So now the Revolutionaries were facing their own uprisings. The destruction of the civilized order had regressed into chaos. The Convention was defeated by the Vendean forces and this led to Republic armies in 1794 slaughtering 117,000 Vendéan civilians to obliterate the Vendéan people, according to some historians. Others contest that claim. Some historians consider the total civil war to have lasted until 1796 with a toll of 170,000 or 450,000 lives.
Because of the extremely brutal forms that the Republican repression took in many places, historians such as Reynald Secher have called the event a “genocide”. Historian François Furet concluded that the repression in the Vendee “not only revealed massacre and destruction on an unprecedented scale but also a zeal so violent that it has bestowed as its legacy much of the region’s identity.”
This chaos is what awaits us if the modern day “progressive” movement ever seizes complete power. They are zealots just like the French liberals were.
Maximilien Robespierre, since July 1793 member of the Committee of Public Prosperity, on February 5th, 1794 in a speech in the Convention identified Jacques Hébert and his faction as “internal enemies” working toward the triumph of tyranny. After a dubious trial Hébert and some allies, charged with counter-revolutionary activities, were guillotined in March.
On April 5th, again at the instigation of Robespierre, Danton, a moderate Montagnard, and 13 associated politicians, charged with counter-revolutionary activities, were executed. A week later again 19 politicians. This hushed the Convention deputies: if henceforth they disagreed with Robespierre they hardly dared to speak out.
A law enacted on further streamlined criminal procedures: if the Revolutionary Tribunal saw sufficient proof of someone being an “enemy of the people” a counsel for defense would not be allowed. The frequency of guillotine executions in Paris now rose from on average three a day to an average of 29 a day.

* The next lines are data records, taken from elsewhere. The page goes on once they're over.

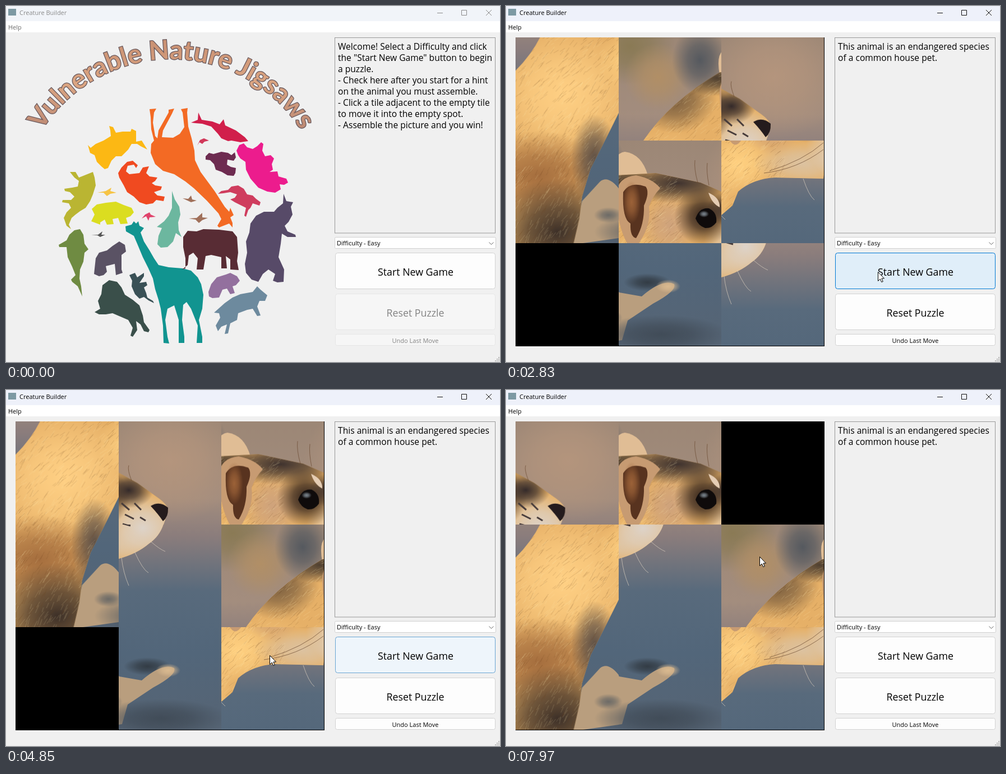
Write an HTML page with a canvas that moves like this. It is 881x635 px and loops after 8000 ms.

```html
<!DOCTYPE html>
<html lang="en">
<head>
<meta charset="utf-8">
<title>Creature Builder</title>
<style>
html, body { margin: 0; width: 100%; height: 100%; overflow: hidden; background: #f0f0f0; }
svg, canvas, div { position: absolute; left: 0; top: 0; }
text, div { font-family: "Open Sans", "Noto Sans", sans-serif; font-size: 11px; }
div { left: 592px; top: 62px; font-size: 15.6px; line-height: 20px; white-space: pre; }
canvas { left: 17px; top: 56px; }
.mid { text-anchor: middle; }
.big { font-size: 17.8px; }
.arc { font: 700 47px Lato, "Open Sans", sans-serif; text-anchor: middle; paint-order: stroke; }
.box { fill: #fdfdfd; stroke: #d2d2d2; }
.bar { fill: #f1f4f9; }
.line { fill: none; stroke: #8a8a8a; }
.title { fill: #8a8a8a; }
.menu { fill: #6d6d6d; }
.off { fill: #838383; }
.lock { fill: #f6f6f6; stroke: #e6e6e6; }
.playing .bar { fill: #eef1fa; }
.playing .line { stroke: #111; }
.playing :is(.title, .menu, .off) { fill: #000; }
.playing .lock { fill: #fdfdfd; stroke: #d2d2d2; }
.playing .intro, body:not(.playing) .game { display: none; }
</style>
</head>
<body>
<svg width="881" height="635">
  <defs>
    <path id="arch" d="M30 299A274 274 0 0 1 560 299"/>
    <linearGradient id="copper" x2="0" y2="1">
      <stop stop-color="#c68d70"/><stop offset=".5" stop-color="#dba582"/><stop offset="1" stop-color="#b98672"/>
    </linearGradient>
  </defs>
  <rect class="bar" width="881" height="27"/>
  <rect y="27" width="881" height="20" fill="#fff"/>
  <rect x="4" y="5" width="14" height="12" fill="#7d99a3"/>
  <text class="title" x="24" y="16">Creature Builder</text>
  <path class="line" d="M769 12.5H779M812.500 7.500H821.500V16.500H812.500ZM856 7L866 17M866 7L856 17"/>
  <text class="menu" x="4" y="42">Help</text>

  <rect x="586.500" y="56.500" width="286" height="348.500" fill="#f0f0f0" stroke="#999"/>
  <rect x="586.500" y="412.500" width="287" height="20" rx="2" fill="#fff" stroke="#d0d0d0"/>
  <text x="590" y="427">Difficulty - Easy</text>
  <path d="M861.500 421.500L865.500 425.500 869.500 421.500" fill="none" stroke="#666"/>
  <rect class="box" x="587.500" y="440.500" width="285" height="64" rx="4"/>
  <rect id="hover" x="587.500" y="440.500" width="285" height="64" rx="4" fill="#e0eef9" stroke="#0078d4"/>
  <text class="mid big" x="730.500" y="481">Start New Game</text>
  <rect class="lock" x="587.500" y="513.500" width="285" height="64" rx="4"/>
  <text class="mid big off" x="730" y="554">Reset Puzzle</text>
  <rect class="lock" x="587.500" y="585.500" width="285" height="20" rx="3"/>
  <text class="mid off" x="730" y="600.500">Undo Last Move</text>
  <path d="M878 627h2M875 630h2m1 0h2M872 633h2m1 0h2m1 0h2" stroke="#b5b5b5" stroke-width="2"/>

  <g class="intro">
    <text class="arc" fill="url(#copper)" stroke="#6a5a5e" stroke-width="2.600"><textPath href="#arch" startOffset="50%">Vulnerable Nature Jigsaws</textPath></text>
    <path fill="#f36a24" d="M256 184 268 183 264 190 262 208 266 232 270 236 272 222 290 190 290 185 300 183 296 192 280 222 278 234 298 235 310 228 318 216 315 190 312 184 324 182 323 190 325 215 331 236 336 258 337 275 347 296 372 330 390 358 398 367 400 360 406 373 400 377 404 387 404 395 398 388 380 395 377 392 384 380 379 370 358 347 335 325 320 313 300 300 280 294 266 282 258 262 259 246 264 240 259 220 258 198Z"/>
    <path fill="#d11f4b" d="M343 190 349 203 368 206 381 211 388 202 391 213 410 222 426 234 432 241 418 243 402 240 396 241 384 236 378 228 366 215 350 210 338 209 330 208 342 203Z"/>
    <path fill="#d1385a" d="M341 249 346 239 353 236 362 240 354 242 350 246 345 243Z"/>
    <path fill="#6d2b50" d="M356 268 362 262 370 264 384 260 396 262 402 266 408 261 410 270 406 276 395 274 394 283 401 287 410 289 409 298 406 303 395 302 385 296 374 292 371 282 364 275 356 274Z"/>
    <path fill="#ec1c8d" d="M411 258 416 248 424 245 430 252 440 255 448 250 455 243 459 246 457 258 462 268 472 266 478 272 474 282 476 292 470 296 484 295 486 304 500 308 503 315 496 319 488 318 490 327 480 333 466 331 450 324 436 308 428 292 427 278 418 272 414 266Z"/>
    <path fill="#fcb814" d="M146 248 151 253 160 246 174 240 187 232 186 222 184 214 191 216 196 226 208 224 222 224 224 219 232 223 232 242 242 240 252 256 240 250 234 246 224 246 218 256 206 268 196 268 188 276 182 289 176 291 170 286 162 278 158 266 150 262Z"/>
    <path fill="#f04a20" d="M216 278 226 276 235 284 232 289 228 283 217 285 214 295 220 300 238 298 244 288 255 286 250 298 256 304 270 306 266 312 260 316 266 320 278 322 276 328 264 332 270 338 283 340 281 348 268 346 262 352 250 354 238 350 228 340 216 332 210 320 202 306 200 298 206 288Z"/>
    <path fill="#cf3d5e" d="M378 335 384 330 396 328 402 322 414 320 424 326 430 336 440 338 446 344 454 350 452 356 440 352 436 360 432 364 428 376 425 374 428 360 420 356 408 350 400 345 408 342 412 336 400 332 388 334Z"/>
    <path fill="#bab532" d="M114 296 124 296 130 306 140 302 155 296 158 306 160 320 155 336 150 348 142 360 132 366 124 372 117 378 112 390 116 398 108 392 103 378 108 368 116 360 112 352 100 350 101 346 116 346 122 340 114 332 105 330 104 326 118 324 128 322 130 312 122 306Z"/>
    <path fill="#dbdd20" d="M152 384 158 372 153 362 162 354 178 351 196 349 210 355 224 360 228 368 222 375 214 378 217 388 204 389 200 378 190 380 192 389 180 390 176 381 168 386 168 390Z"/>
    <path fill="#f6c445" d="M163 333 178 330 188 324 186 330 197 333 186 335 180 339 174 333Z"/>
    <path fill="#6cb79f" d="M296 330 301 345 309 358 311 372 307 386 308 400 313 412 303 405 298 420 288 430 276 431 270 425 272 410 278 396 269 394 282 384 290 374 296 360Z"/>
    <path fill="#a0705a" d="M315 343 325 344 330 338 332 345 340 347 330 350ZM326 379 340 378 350 369 350 377 360 378 350 382 344 387 338 381Z"/>
    <path fill="#e0426b" d="M242 379 248 372 256 368 258 372 267 376 256 377 254 383 250 375Z"/>
    <path fill="#555" d="M152 408 164 408 172 402 170 408 177 408 168 412 163 409Z"/>
    <path fill="#6f8b42" d="M122 400 132 398 138 408 140 424 147 434 140 440 138 456 132 470 131 486 134 500 136 518 128 500 118 492 116 488 124 480 118 465 110 448 108 430 95 430 94 426 108 418 113 408Z"/>
    <path fill="#5a5264" d="M157 478 160 450 166 440 180 436 190 428 202 420 212 426 214 438 206 444 206 470 208 476 196 480 194 460 186 462 178 464 180 474 174 480 166 482Z"/>
    <path fill="#3a5156" d="M220 480 230 476 234 484 246 476 246 482 238 494 250 492 252 498 246 502 250 512 252 520 262 526 264 530 254 525 246 519 238 522 230 514 224 500 225 490Z"/>
    <path fill="#3a4f4a" d="M158 546 168 540 164 526 170 514 172 498 184 489 198 492 206 502 212 515 226 524 238 534 244 552 246 564 256 578 254 582 246 580 240 568 232 562 234 578 226 590 222 588 226 574 218 560 204 554 190 548 178 550 166 550Z"/>
    <path fill="#119490" d="M213 393 224 390 228 384 232 388 236 384 238 392 246 396 240 404 246 420 256 436 264 450 272 462 290 466 315 468 330 472 342 484 348 496 352 515 350 540 344 560 350 590 350 601 340 601 342 570 330 540 322 528 316 533 314 560 318 590 318 601 308 601 308 560 300 534 288 540 284 560 288 590 291 602 281 601 280 570 276 540 272 524 266 505 262 486 254 468 244 448 234 424 228 410 214 402Z"/>
    <path fill="#582c34" d="M314 470 320 468 320 450 316 430 316 412 324 401 340 402 352 398 380 399 404 402 412 412 414 440 412 455 415 471 400 470 400 452 392 446 394 468 384 468 384 448 366 444 356 446 352 470 340 470 342 450 334 440 326 445 324 462Z"/>
    <path fill="#574a68" d="M495 335 500 348 512 350 508 358 511 372 504 385 497 392 502 402 516 408 517 412 502 412 492 406 490 424 486 448 496 470 495 492 484 493 476 490 480 478 468 470 458 478 450 492 438 488 428 476 426 460 430 440 428 420 434 404 436 388 446 374 460 367 478 367 484 360 494 352Z"/>
    <path fill="#93709e" d="M361 510 366 496 376 484 392 479 400 476 412 482 417 490 410 498 404 500 408 512 400 514 394 504 386 506 380 520 368 521 362 518Z"/>
    <path fill="#6d8a9e" d="M371 547 390 530 404 520 418 514 440 510 448 500 454 506 466 516 462 526 452 526 448 536 454 552 448 553 440 540 430 542 414 548 412 560 400 566 396 584 390 585 394 568 384 572 378 580 374 570 382 556 380 548Z"/>
  </g>
</svg>
<div class="intro">Welcome! Select a Difficulty and click
the "Start New Game" button to begin
a puzzle.
- Check here after you start for a hint
on the animal you must assemble.
- Click a tile adjacent to the empty tile
to move it into the empty spot.
- Assemble the picture and you win!</div>
<div class="game">This animal is an endangered species
of a common house pet.</div>
<canvas id="board" class="game" width="551" height="551"></canvas>
<svg width="881" height="635">
  <g id="cursor">
    <circle id="press" r="11" fill="#fbf21c" opacity=".6"/>
    <path d="M.5 .5V16.500L4.300 13 6.800 18.500 9.300 17.400 6.900 12H11.500Z" fill="#fff" stroke="#000"/>
  </g>
</svg>
<script>
const $ = id => document.getElementById(id);

// The ferret picture, painted once and then cut into tiles
const photo = document.createElement('canvas');
photo.width = photo.height = 550;
const p = photo.getContext('2d');

function shape(fill, d) {
  p.fillStyle = fill;
  p.fill(new Path2D(d));
}

function blob(color, x, y, rx, ry) {
  const g = p.createRadialGradient(0, 0, 0, 0, 0, 1);
  g.addColorStop(0, color);
  g.addColorStop(.45, color + 'b0');
  g.addColorStop(1, color + '00');
  p.save();
  p.translate(x, y);
  p.scale(rx, ry);
  p.fillStyle = g;
  p.fillRect(-1, -1, 2, 2);
  p.restore();
}

function strokes(color, d) {
  p.strokeStyle = color;
  p.stroke(new Path2D(d));
}

let seed = 7;
const rnd = () => (seed = seed * 16807 % 2147483647) / 2147483647;

function paintPhoto() {
  const sky = p.createLinearGradient(0, 0, 0, 550);
  ['#9c8776', '#a38d7e', '#8b7d7c', '#586a7c', '#52667a', '#566474']
    .forEach((c, i) => sky.addColorStop([0, .25, .37, .55, .75, 1][i], c));
  p.fillStyle = sky;
  p.fillRect(0, 0, 550, 550);
  blob('#8a7a55', 20, 15, 80, 70);
  blob('#b18f66', 70, 70, 60, 60);
  blob('#55595f', 145, 40, 50, 60);
  blob('#b4957d', 460, 70, 130, 110);

  blob('#333c45', 235, 437, 42, 16);
  shape('#b99e7e', 'M118 475L150 440Q165 428 185 455L225 462Q262 430 283 440 288 452 245 475L200 505 190 540 120 550H100Z');
  blob('#d9b98f', 272, 444, 22, 12);
  blob('#6d6b67', 165, 500, 26, 14);
  blob('#414c58', 260, 530, 120, 35);

  shape('#e0bd95', 'M180 66Q172 22 195 20 225 24 236 62Z');
  p.save();
  const body = new Path2D('M44 183Q90 115 180 62L250 58 330 75 367 91 400 109 435 134Q456 148 455 160L447 183Q440 205 421 218 400 236 367 245L366 252 280 250Q240 252 214 275L204 300 183 318Q160 365 133 417L118 467 113 507 103 550H0V243Q28 215 44 183Z');
  p.fillStyle = '#e6b067';
  p.fill(body);
  p.clip(body);
  blob('#ffd084', 85, 285, 130, 120);
  blob('#ffd080', 215, 225, 70, 60);
  blob('#7d6040', 100, 110, 75, 60);
  blob('#4f4031', 175, 72, 70, 32);
  blob('#a56e3e', 40, 430, 130, 80);
  blob('#3d3028', 75, 530, 120, 95);
  blob('#5f5147', 140, 400, 42, 80);
  blob('#dcc2a0', 330, 225, 90, 40);
  blob('#cfa37c', 275, 150, 55, 60);
  blob('#3f332f', 290, 76, 115, 36);
  blob('#ddd3c9', 410, 190, 75, 65);
  blob('#2f211b', 335, 135, 52, 52);
  blob('#342a2a', 385, 122, 44, 32);
  p.lineWidth = 1;
  p.globalAlpha = .2;
  for (let i = 0; i < 2200; i++) {
    const x = rnd() * 300, y = 60 + rnd() * 490, a = 2.3 - y / 1100 + rnd() * .5, len = 7 + rnd() * 9;
    p.strokeStyle = i % 2 ? '#fff0b8' : '#6a4020';
    p.beginPath();
    p.moveTo(x, y);
    p.lineTo(x + Math.cos(a) * len, y + Math.sin(a) * len);
    p.stroke();
  }
  p.globalAlpha = 1;
  p.lineWidth = 3;
  strokes('#463b3a', 'M372 145l14 12M378 165l16 8M395 145l12 12M374 182l14 4M405 170l10 6');
  p.restore();

  shape('#c79b72', 'M180 95Q182 65 215 62 245 68 258 85 244 100 238 118 242 150 222 180 210 200 200 185 180 150 180 95Z');
  shape('#58331f', 'M192 92Q204 72 232 82 240 92 229 116 230 150 215 174 204 172 205 148 190 140 192 92Z');
  blob('#9c6238', 207, 110, 16, 38);
  shape('#e5cdb4', 'M344 93Q365 102 364 119 350 112 344 93Z');
  shape('#0f0b0b', 'M321 139Q328 119 345 121 360 128 358 146 350 157 338 156 326 152 321 139Z');
  blob('#7d8790', 336, 131, 9, 6);
  shape('#241b1d', 'M424 150Q440 140 455 153 456 169 446 177 438 165 424 150Z');
  p.lineWidth = .7;
  strokes('#d9cdbd', 'M395 232Q410 265 420 270M372 243Q375 270 385 293M425 215Q440 228 450 232M330 252Q340 282 350 290M184 318L191 325');
  strokes('#6a4a32', 'M366 188Q330 220 270 238M366 200Q320 235 260 242M325 75Q318 50 320 35M345 80Q340 55 342 40M390 105Q382 85 385 78');
}
paintPhoto();

// Cells the gap visits, and when
const route = [5, 4, 1, 0, 3, 6, 7, 8, 5, 4, 1, 2, 5, 4, 7, 6, 3, 0, 1, 4, 1, 2];
const times = [1820, 2020, 2230, 2430, 2630, 2830, 3030, 3220, 3430, 3630, 3830, 4030,
  4230, 4430, 4650, 4850, 5050, 5250, 5450, 5650, 6750, 7670];
const edge = [0, 184, 367];
const b = $('board').getContext('2d');

function drawBoard(t) {
  const tiles = [0, 1, 2, 3, 4, 5, 6, 7, 8];
  let gap = 8;
  route.forEach((cell, i) => {
    if (t < times[i]) return;
    tiles[gap] = tiles[cell];
    tiles[gap = cell] = 8;
  });
  b.fillRect(0, 0, 551, 551);
  tiles.forEach((id, cell) => {
    if (id === 8) return;
    const w = cell % 3 ? 183 : 184, h = cell < 3 ? 184 : 183;
    b.drawImage(photo, edge[id % 3], edge[id / 3 | 0], 183, 183,
      edge[cell % 3], edge[cell / 3 | 0], w, h);
  });
}

const START = 1610;
const path = [[500, 676, 640], [1200, 663, 474], [4550, 663, 474], [4850, 470, 473], [5150, 372, 405],
  [5450, 300, 310], [5850, 270, 215], [5950, 270, 215], [6460, 262, 181], [6900, 262, 181],
  [7500, 423, 187], [7780, 423, 187], [7970, 452, 297], [8000, 452, 297]];
const presses = [[1510, START], [6670, 6750], [7560, 7670]];
const ramp = (t, from, to) => Math.min(1, Math.max(0, (t - from) / (to - from)));

function frame() {
  const t = performance.now() % 8000, playing = t >= START;
  document.body.classList.toggle('playing', playing);
  if (playing) drawBoard(t);

  const i = Math.max(1, path.findIndex(k => k[0] > t));
  const [from, to] = [path[i - 1], path[i]], k = ramp(t, from[0], to[0]);
  const at = n => Math.round(from[n] + (to[n] - from[n]) * k);
  $('cursor').setAttribute('transform', `translate(${at(1)} ${at(2)})`);
  $('press').style.display = presses.some(([a, z]) => t >= a && t < z) ? '' : 'none';
  $('hover').style.opacity = ramp(t, 1100, 1300) - ramp(t, 4650, 5050);
  requestAnimationFrame(frame);
}
frame();
</script>
</body>
</html>
```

Meanwhile, France’s external wars were going well, with victories over Austrian and British troops in May and June 1794 opening up Belgium for French conquest. But cooperation within the Committee of Public Prosperity, since April 1793 the de facto executive government, started to break down. On June 29, 1794, three colleagues of Robespierre at ‘the Committee’ called him a dictator in his face – Robespierre baffled left the meeting. This encouraged other Convention members to also defy Robespierre. On July 26, a long and vague speech of Robespierre wasn’t met with thunderous applause as usual but with hostility; some deputies yelled that Robespierre should have the courage to say which deputies he deemed necessary to be killed next, what Robespierre refused to do.
In the Convention session of July 27, 1794, Robespierre and his allies hardly managed to say a word as they were constantly interrupted by a row of critics such as Tallien, Billaud-Varenne, Vadier, Barère and acting president Thuriot. Finally, even Robespierre’s own voice failed on him: it faltered at his last attempt to beg permission to speak.
A decree was adopted to arrest Robespierre, Saint-Just and Couthon. On July 28, they and 19 other leading Jacobins were beheaded.
This went on until November 9, 1799, when Napoleon strode onto the scene and overthrew the government, bringing order to chaos.
I think this is enough for this post. I will pick Napoleon up next time. As always, thanks for reading.